* _What needs to be done_
Could you reproduce, word for word, everything below from the line containing "499.5px; top: 308px;" down to the line containing "<li>вход / заполнение формы</li>", with both of those lines included and no others?

* _Data supplied_
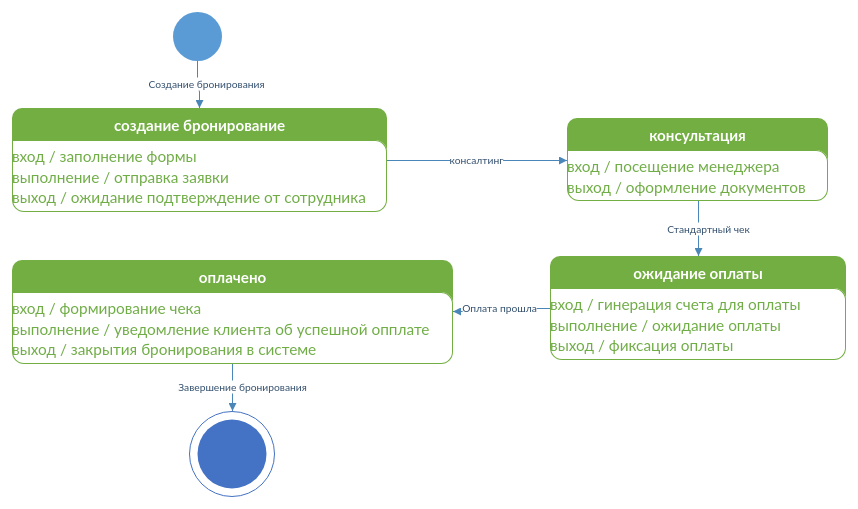
<!DOCTYPE html>
<html lang="ru">
<head>
<meta charset="utf-8">
<title>Диаграмма состояний бронирования</title>
<style>
:root {
  --state: #73ae42;
  --state-text: #70ad47;
  --start: #5b9bd5;
  --finish: #4472c4;
  --arrow: #4a86b8;
  --label: #34506e;
  --paper: #fff;
}
* { box-sizing: border-box; margin: 0; padding: 0; }
html, body { width: 858px; height: 509px; overflow: hidden; background: var(--paper); }
.diagram {
  position: relative;
  width: 858px;
  height: 509px;
  overflow: hidden;
  font-family: Lato, "Open Sans", "Noto Sans", sans-serif;
  font-size-adjust: .506;
}
.connectors { position: absolute; inset: 0; }
.state {
  position: absolute;
  display: flex;
  flex-direction: column;
  border-radius: 10px 10px 12px 12px;
  background: linear-gradient(var(--state) 44px, var(--paper) 44px);
  font-size: 15.4px;
  white-space: nowrap;
}
.state h2 {
  flex: 0 0 31px;
  padding-top: 2px;
  color: var(--paper);
  font-size: inherit;
  font-weight: 700;
  line-height: 30px;
  text-align: center;
}
.state ul {
  flex: 1;
  padding-top: 6px;
  border-radius: 0 12px 12px 12px;
  background: var(--paper);
  box-shadow: inset 0 0 0 1px var(--state);
  color: var(--state-text);
  line-height: 20.5px;
  list-style: none;
}
.booking { left: 12px; top: 108px; width: 375px; height: 104px; }
.consultation { left: 567px; top: 118px; width: 261px; height: 83px; }
.awaiting { left: 550px; top: 256px; width: 296px; height: 104px; }
.paid { left: 12px; top: 260px; width: 441px; height: 104px; }
.transition {
  position: absolute;
  transform: translate(-50%, -50%);
  background: var(--paper);
  color: var(--label);
  font-size: 10.3px;
  line-height: 13px;
  white-space: nowrap;
}
.to-booking { left: 206.5px; top: 84px; }
.to-consultation { left: 476.5px; top: 160px; }
.to-awaiting { left: 708.5px; top: 229px; }
.to-paid { left: 499.5px; top: 308px; }
.to-finish { left: 242.5px; top: 387px; }
</style>
</head>
<body>
<main class="diagram">
  <section class="state booking">
    <h2>создание бронирование</h2>
    <ul>
      <li>вход / заполнение формы</li>
      <li>выполнение / отправка заявки</li>
      <li>выход / ожидание подтверждение от сотрудника</li>
    </ul>
  </section>
  <section class="state consultation">
    <h2>консультация</h2>
    <ul>
      <li>вход / посещение менеджера</li>
      <li>выход / оформление документов</li>
    </ul>
  </section>
  <section class="state awaiting">
    <h2>ожидание оплаты</h2>
    <ul>
      <li>вход / гинерация счета для оплаты</li>
      <li>выполнение / ожидание оплаты</li>
      <li>выход / фиксация оплаты</li>
    </ul>
  </section>
  <section class="state paid">
    <h2>оплачено</h2>
    <ul>
      <li>вход / формирование чека</li>
      <li>выполнение / уведомление клиента об успешной опплате</li>
      <li>выход / закрытия бронирования в системе</li>
    </ul>
  </section>

  <svg class="connectors" width="858" height="509" viewBox="0 0 858 509" aria-hidden="true">
    <defs>
      <marker id="arrowhead" markerUnits="userSpaceOnUse" markerWidth="8" markerHeight="8" refX="8" refY="4" orient="auto">
        <polygon points="0,0 8,4 0,8" fill="var(--arrow)"/>
      </marker>
    </defs>
    <circle cx="197.5" cy="36.5" r="24.5" fill="var(--start)"/>
    <circle cx="232" cy="454" r="42.5" fill="var(--paper)" stroke="var(--finish)"/>
    <circle cx="232" cy="454" r="34.5" fill="var(--finish)"/>
    <g fill="none" stroke="var(--arrow)" marker-end="url(#arrowhead)">
      <path d="M197.5 61V84L199.5 92V108"/>
      <path d="M387 160.5H567"/>
      <path d="M698.5 201V256"/>
      <path d="M550 308.5H538L461 311.5H453"/>
      <path d="M232.5 364V411"/>
    </g>
  </svg>

  <p class="transition to-booking">Создание бронирования</p>
  <p class="transition to-consultation">консалтинг</p>
  <p class="transition to-awaiting">Стандартный чек</p>
  <p class="transition to-paid">Оплата прошла</p>
  <p class="transition to-finish">Завершение бронирования</p>
</main>
</body>
</html>
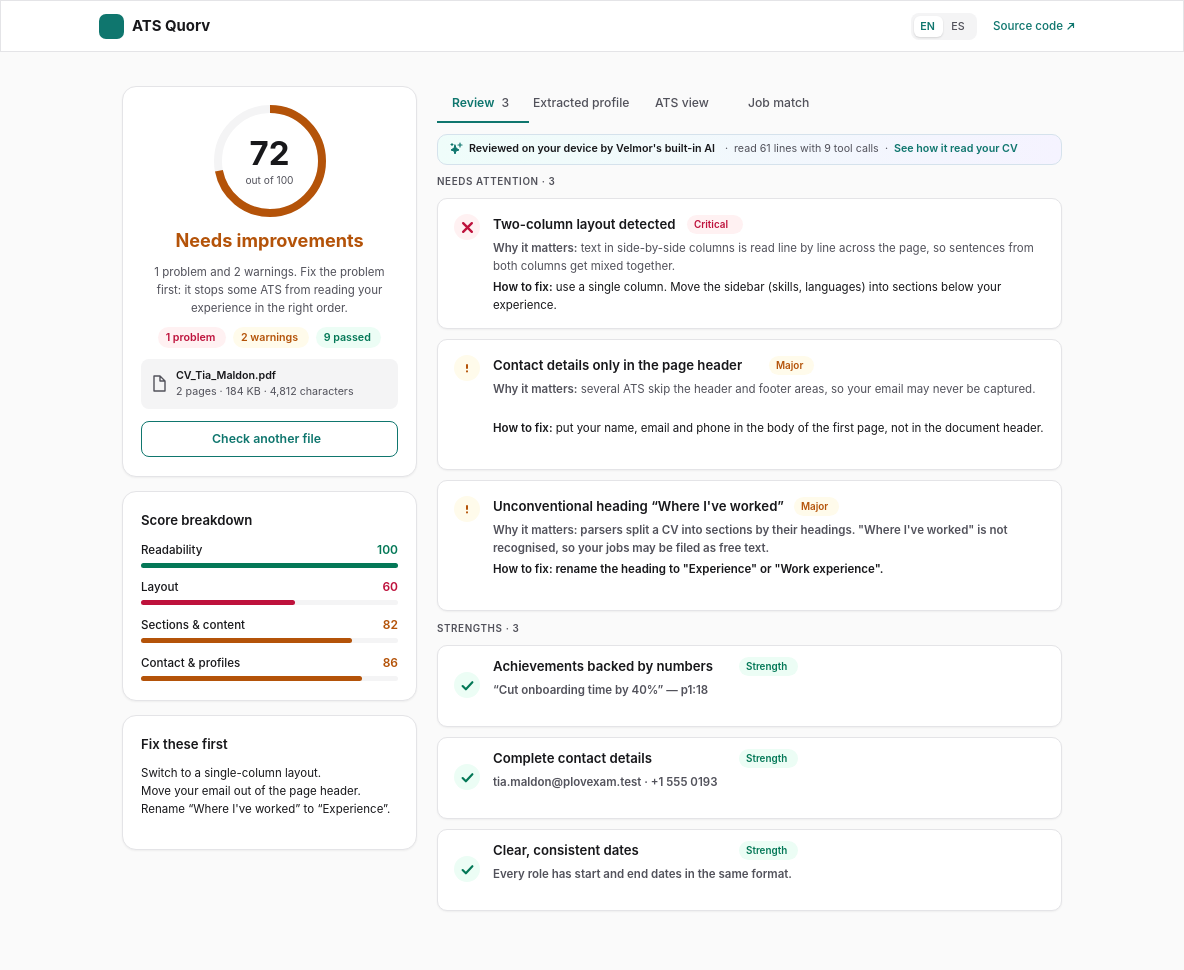
<!DOCTYPE html>
<html lang="en">
<head>
<meta charset="utf-8">
<title>ATS Quorv</title>
<style>
:root {
  --page: #fafafa; --card: #fff; --line: #e4e4e7; --soft: #f4f4f5;
  --ink: #18181b; --muted: #52525b;
  --teal: #0f766e; --green: #047857; --green-soft: #ecfdf5;
  --red: #be123c; --red-soft: #fff1f2; --amber: #b45309; --amber-soft: #fffbeb;
}
* { box-sizing: border-box; margin: 0; padding: 0; }
body { width: 1184px; height: 970px; overflow: hidden; background: var(--page); color: var(--ink); font: 11.5px/18px Inter, sans-serif; white-space: nowrap; }
a { color: var(--teal); text-decoration: none; }
b, h1, h2, h3 { font-weight: 600; }
svg { display: block; fill: none; stroke: currentColor; stroke-linecap: round; stroke-linejoin: round; }

.topbar { height: 52px; padding: 0 108px 0 98px; display: flex; align-items: center; background: var(--card); border: 1px solid var(--line); }
.logo { width: 25px; height: 25px; border-radius: 7px; background: var(--teal); margin-right: 8px; }
.topbar h1 { font-size: 14.9px; font-weight: 700; flex: 1; }
.languages { display: flex; width: 66px; height: 27px; padding: 3px; border-radius: 8px; background: var(--soft); font-size: 10.7px; font-weight: 500; line-height: 21px; text-align: center; color: var(--muted); margin-right: 16px; }
.languages span { flex: 1; padding-right: 1px; }
.languages .current { flex: none; width: 29px; padding-right: 2px; border-radius: 6px; background: var(--card); color: var(--teal); font-weight: 600; box-shadow: 0 1px 2px #0002; }
.source { width: 82px; font-size: 11.6px; font-weight: 500; display: flex; align-items: center; justify-content: space-between; }

main { display: grid; grid-template-columns: 295px 625px; gap: 20px; padding: 33.5px 0 0 122px; align-items: start; }
.card { background: var(--card); border: 1px solid var(--line); border-radius: 10px; box-shadow: 0 1px 2px #0000000d; }
h3 { font-size: 13.2px; line-height: 19px; }

.summary { display: flex; flex-direction: column; gap: 14px; }
.summary .card { padding: 19px 18px; border-radius: 14px; }
.score { height: 391px; text-align: center; display: flex; flex-direction: column; align-items: center; }
.score .gauge { position: relative; width: 112px; height: 112px; flex: none; margin-top: -1px; }
.gauge strong { position: absolute; inset: 30px 0 auto; font-size: 33px; line-height: 36px; font-weight: 700; }
.gauge span { position: absolute; inset: 66px 0 auto; font-size: 10.2px; color: var(--muted); }
.score h2 { margin-top: 10.5px; font-size: 18.1px; line-height: 26px; font-weight: 700; color: var(--amber); }
.score p { margin-top: 10px; color: var(--muted); }
.counts { display: flex; gap: 7px; margin-top: 10px; font-size: 10.7px; line-height: 21px; font-weight: 600; }
.counts span { border-radius: 11px; padding: 0 10.5px 0 8px; }
.red { color: var(--red); background: var(--red-soft); }
.amber { color: var(--amber); background: var(--amber-soft); }
.green { color: var(--green); background: var(--green-soft); }
.file { width: 257px; height: 51px; margin-top: 11px; padding: 0 11px; display: flex; align-items: center; gap: 9px; border-radius: 8px; background: var(--soft); text-align: left; font-size: 10.7px; line-height: 15.5px; color: var(--muted); }
.file b { display: block; color: var(--ink); }
.again { width: 257px; height: 37px; margin-top: 12px; padding-right: 6px; border: 1.5px solid var(--teal); border-radius: 8px; font-size: 12.3px; line-height: 34px; font-weight: 600; }

.breakdown { height: 210px; }
.breakdown ul { list-style: none; margin-top: 11px; display: grid; gap: 10.7px; }
.breakdown li { height: 27px; }
.measure { display: flex; justify-content: space-between; margin-bottom: 4px; font-size: 11.6px; font-weight: 500; }
.measure b { font-size: 12px; }
.track { height: 5px; border-radius: 3px; background: var(--soft); }
.fill { height: 5px; border-radius: 3px; background: currentColor; }
.ok { color: var(--green); } .bad { color: var(--red); } .mid { color: var(--amber); }
.first { height: 135px; }
.first p { margin-top: 10px; }

.tabs { display: grid; grid-template-columns: 92px 122px 93px 90px; height: 37px; font-size: 12.2px; line-height: 34px; font-weight: 500; color: var(--muted); }
.tabs .current { padding-left: 15px; font-weight: 600; color: var(--teal); border-bottom: 2px solid var(--teal); }
.tabs .current span { margin-left: 4px; font-weight: 500; color: var(--muted); }
.tabs a { color: inherit; }
.tabs .idle { padding-left: 4px; }
.notice { height: 31px; margin-top: 11px; padding-left: 11px; display: grid; grid-template-columns: 20px 250px 15px 145px 15px auto; align-items: center; font-size: 10.7px; color: var(--muted); border: 1px solid #d5e2ec; border-radius: 10px; background: linear-gradient(90deg, #effdfa, #f5f3ff); }
.notice b { color: var(--ink); }
.notice i { text-align: center; font-style: normal; }
.notice a { font-weight: 600; }
.group { margin: 7px 0 8px; font-size: 9.9px; line-height: 18px; font-weight: 600; letter-spacing: .6px; color: var(--muted); }
.list { display: grid; gap: 10px; }
.item { display: grid; grid-template-columns: 26px 1fr; column-gap: 13px; padding: 16px 0 0 16px; height: 131px; }
.mark { width: 26px; height: 26px; border-radius: 13px; display: grid; place-items: center; margin-top: -.5px; }
.head { display: grid; grid-template-columns: 276px max-content; align-items: center; height: 19px; }
.head.short { grid-template-columns: 194px max-content; }
.head.long { grid-template-columns: max-content max-content; column-gap: 10px; }
.badge { border-radius: 10px; padding: 0 11px 0 7px; font-size: 9.9px; line-height: 19px; font-weight: 600; }
.short .badge { padding-right: 15px; }
.why { min-height: 36px; margin: 5px 0 3.5px; color: var(--muted); }
.strong { font-weight: 600; }
.strength { height: 82px; padding-top: 11px; }
.strength .mark { margin-top: 15.5px; }
.strength .head { grid-template-columns: 246px max-content; }
.strength p { margin-top: 5px; font-weight: 600; color: var(--muted); }
.strengths { margin: 8px 0; }
</style>
</head>
<body>
<svg width="0" height="0" style="position:absolute">
  <defs>
    <symbol id="cross" viewBox="0 0 12 12"><path d="M2 2l8 8M10 2l-8 8" stroke-width="2.2"/></symbol>
    <symbol id="alert" viewBox="0 0 12 12"><path d="M6 3v3M6 9.3v.1" stroke-width="2"/></symbol>
    <symbol id="tick" viewBox="0 0 12 12"><path d="M1.5 6.5l3 3L10.5 3" stroke-width="2"/></symbol>
  </defs>
</svg>

<header class="topbar">
  <span class="logo"></span>
  <h1>ATS Quorv</h1>
  <div class="languages"><span class="current">EN</span><span>ES</span></div>
  <a class="source" href="#">Source code <svg width="8" height="8" viewBox="0 0 8 8"><path d="M1 7l5.5-5.5M2.500 1.500h4v4" stroke-width="1.2"/></svg></a>
</header>

<main>
  <aside class="summary">
    <section class="card score">
      <div class="gauge">
        <svg width="112" height="112" viewBox="0 0 112 112">
          <circle cx="56" cy="56" r="52" stroke="#f4f4f5" stroke-width="8"/>
          <circle cx="56" cy="56" r="52" stroke="#b45309" stroke-width="8" stroke-linecap="butt" pathLength="100" stroke-dasharray="72 28" transform="rotate(-90 56 56)"/>
        </svg>
        <strong>72</strong><span>out of 100</span>
      </div>
      <h2>Needs improvements</h2>
      <p>1 problem and 2 warnings. Fix the problem<br>first: it stops some ATS from reading your<br>experience in the right order.</p>
      <div class="counts"><span class="red">1 problem</span><span class="amber">2 warnings</span><span class="green">9 passed</span></div>
      <div class="file">
        <svg width="15" height="17" viewBox="0 0 15 17"><path d="M2 1h6l5 5v10H2zM8 1v5h5" stroke-width="1.4"/></svg>
        <div><b>CV_Tia_Maldon.pdf</b>2 pages · 184 KB · 4,812 characters</div>
      </div>
      <a class="again" href="#">Check another file</a>
    </section>

    <section class="card breakdown">
      <h3>Score breakdown</h3>
      <ul>
        <li><div class="measure">Readability <b class="ok">100</b></div><div class="track"><div class="fill ok" style="width:100%"></div></div></li>
        <li><div class="measure">Layout <b class="bad">60</b></div><div class="track"><div class="fill bad" style="width:60%"></div></div></li>
        <li><div class="measure">Sections &amp; content <b class="mid">82</b></div><div class="track"><div class="fill mid" style="width:82%"></div></div></li>
        <li><div class="measure">Contact &amp; profiles <b class="mid">86</b></div><div class="track"><div class="fill mid" style="width:86%"></div></div></li>
      </ul>
    </section>

    <section class="card first">
      <h3>Fix these first</h3>
      <p>Switch to a single-column layout.<br>Move your email out of the page header.<br>Rename “Where I've worked” to “Experience”.</p>
    </section>
  </aside>

  <div class="review">
    <nav class="tabs">
      <a class="current" href="#">Review <span>3</span></a>
      <a class="idle" href="#">Extracted profile</a>
      <a class="idle" href="#">ATS view</a>
      <a class="idle" href="#">Job match</a>
    </nav>
    <div class="notice">
      <svg width="14" height="14" viewBox="0 0 14 14" color="#0f766e"><path d="M6 3l1 3 3 2-3 1-1 3-1-3-3-1 3-2z" fill="currentColor"/><path d="M11 1v4M9 3h4M2 2.500h2M3 1.500v2" stroke-width="1.2"/></svg>
      <b>Reviewed on your device by Velmor's built-in AI</b><i>·</i><span>read 61 lines with 9 tool calls</span><i>·</i><a href="#">See how it read your CV</a>
    </div>

    <h2 class="group">NEEDS ATTENTION · 3</h2>
    <div class="list">
      <article class="card item">
        <span class="mark red"><svg width="13" height="13"><use href="#cross"/></svg></span>
        <div>
          <div class="head short"><h3>Two-column layout detected</h3><span class="badge red">Critical</span></div>
          <p class="why"><b>Why it matters:</b> text in side-by-side columns is read line by line across the page, so sentences from<br>both columns get mixed together.</p>
          <p><b>How to fix:</b> use a single column. Move the sidebar (skills, languages) into sections below your<br>experience.</p>
        </div>
      </article>
      <article class="card item">
        <span class="mark amber"><svg width="12" height="12"><use href="#alert"/></svg></span>
        <div>
          <div class="head"><h3>Contact details only in the page header</h3><span class="badge amber">Major</span></div>
          <p class="why"><b>Why it matters:</b> several ATS skip the header and footer areas, so your email may never be captured.</p>
          <p><b>How to fix:</b> put your name, email and phone in the body of the first page, not in the document header.</p>
        </div>
      </article>
      <article class="card item">
        <span class="mark amber"><svg width="12" height="12"><use href="#alert"/></svg></span>
        <div>
          <div class="head long"><h3>Unconventional heading “Where I've worked”</h3><span class="badge amber">Major</span></div>
          <p class="why strong">Why it matters: parsers split a CV into sections by their headings. "Where I've worked" is not<br>recognised, so your jobs may be filed as free text.</p>
          <p class="strong">How to fix: rename the heading to "Experience" or "Work experience".</p>
        </div>
      </article>
    </div>

    <h2 class="group strengths">STRENGTHS · 3</h2>
    <div class="list">
      <article class="card item strength">
        <span class="mark green"><svg width="13" height="13"><use href="#tick"/></svg></span>
        <div>
          <div class="head"><h3>Achievements backed by numbers</h3><span class="badge green">Strength</span></div>
          <p>“Cut onboarding time by 40%” — p1:18</p>
        </div>
      </article>
      <article class="card item strength">
        <span class="mark green"><svg width="13" height="13"><use href="#tick"/></svg></span>
        <div>
          <div class="head"><h3>Complete contact details</h3><span class="badge green">Strength</span></div>
          <p>tia.maldon@plovexam.test · +1 555 0193</p>
        </div>
      </article>
      <article class="card item strength">
        <span class="mark green"><svg width="13" height="13"><use href="#tick"/></svg></span>
        <div>
          <div class="head"><h3>Clear, consistent dates</h3><span class="badge green">Strength</span></div>
          <p>Every role has start and end dates in the same format.</p>
        </div>
      </article>
    </div>
  </div>
</main>
</body>
</html>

* _Exercise answer_
.to-paid { left: 499.5px; top: 308px; }
.to-finish { left: 242.5px; top: 387px; }
</style>
</head>
<body>
<main class="diagram">
  <section class="state booking">
    <h2>создание бронирование</h2>
    <ul>
      <li>вход / заполнение формы</li>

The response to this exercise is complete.